In January 2021, the Centers for Medicare and Medicaid Services (CMS) issued a final rule that provides immediate national Medicare coverage for four years for any new device or diagnostic designated as a breakthrough technology and approved by the FDA. This new rule – called the Medicare Coverage of Innovative Technologies (MCIT) pathway– was expected to take effect beginning March 15, but was delayed to allow the new Administration the opportunity for a more thorough review and assessment. Following an additional public comment period that ends April 16, we anticipate the new rule to take effect May 15, 2021.

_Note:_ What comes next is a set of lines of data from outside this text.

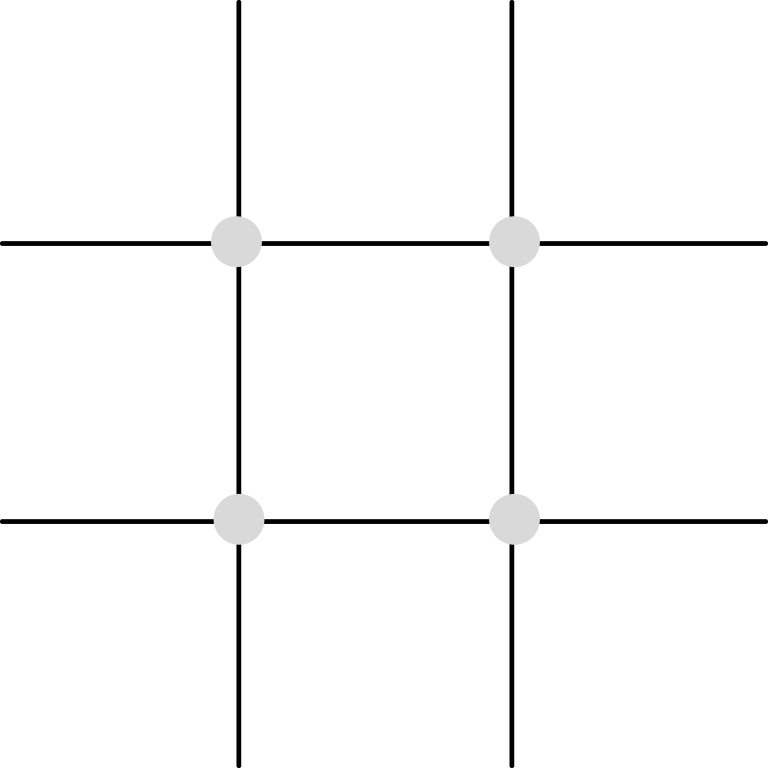
Give the GLSL for this background, as a WebGL 2 fragment shader.

```glsl
#version 300 es
precision highp float;
// Draws a three by three grid of thin black lines with grey discs at the crossings.
uniform vec2 u_resolution;
out vec4 fragColor;

// Distance to a round-capped segment from a to b.
float segmentDistance(vec2 p, vec2 a, vec2 b) {
    vec2 ab = b - a;
    return length(p - a - ab * clamp(dot(p - a, ab) / dot(ab, ab), 0.0, 1.0));
}

// Antialiased coverage of a signed distance.
float coverage(float d, float pixel) {
    return clamp(0.5 - d / pixel, 0.0, 1.0);
}

void main() {
    vec2 p = gl_FragCoord.xy / u_resolution;
    float pixel = 1.0 / min(u_resolution.x, u_resolution.y);
    float lines = 1e3;
    float discs = 1e3;

    for (int i = 0; i < 2; i++) {
        // One vertical and one horizontal line per step
        float x = mix(0.3110, 0.6665, float(i));
        float y = mix(0.3209, 0.6829, float(i));
        lines = min(lines, segmentDistance(p, vec2(x, 0.003), vec2(x, 0.997)));
        lines = min(lines, segmentDistance(p, vec2(0.003, y), vec2(0.997, y)));

        // Discs sit slightly off the crossings
        for (int j = 0; j < 2; j++) {
            vec2 center = mix(vec2(0.3112, 0.3238), vec2(0.6699, 0.6853), vec2(i, j));
            center.x -= 0.0033 * float((1 - i) * j);
            discs = min(discs, length(p - center) - 0.0331);
        }
    }

    // Lines over white, discs on top
    vec3 color = mix(vec3(1.0), vec3(0.0), coverage(lines - 0.0031, pixel));
    color = mix(color, vec3(0.85), coverage(discs, pixel));
    fragColor = vec4(color, 1.0);
}
```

During the proposed four-year coverage period, CMS is expected to specify what additional data, if any, would be needed to maintain long-term coverage. This new rule also presents a great incentive for focused ultrasound manufacturers to apply for Breakthrough Device designation by the FDA for their future or ongoing applications. Sponsors can submit a breakthrough designation request for a device at any time prior to sending their marketing submission. See CMS’s Fact Sheet for more information, including device eligibility and guidance for manufacturers.
Outside of regulatory and reimbursement perks, have you noticed other benefits to the designation?
The obvious one is credibility for fundraising and engagement of clinical partners.
Has this designation influenced fundraising at all?
It has been beneficial in the early conversations, but it is a long road from protype to device. In medical devices, investors are extra wary of the risk posed by FDA regulatory rejection, so it is a positive to be engaged so early. The fact that you have BDP designation lends credibility to the technology of your product, but this is only one dimension of the company that is investigated during due diligence.
Would you recommend that other companies apply for Breakthrough Device designation?
The Breakthrough Devices Program is not for everyone; simple 510(k)s are unlikely to meet the criteria of new or novel. However, if you have a novel technology that is serving an underserved population or a new device that dramatically improves outcomes then you absolutely should apply.
Any tips or advice to the people applying?
Like most things in life, experience counts; a consultant or employee that has experience with BDP applications can avoid many of the minor gotchas that crop up. It can be daunting, but with a trusted advisor the challenges should be surmountable.
Did you do this on your own or did a regulatory consultant help you with the process?
We engaged a consultant – Michael Drues of Vascular Sciences – he is invaluable in his experience and counsel. For a small company it was essential to manage costs; as we develop and grow, we may well bring some functions in-house.
For more about Acoustiic, visit http://acoustiic.com/.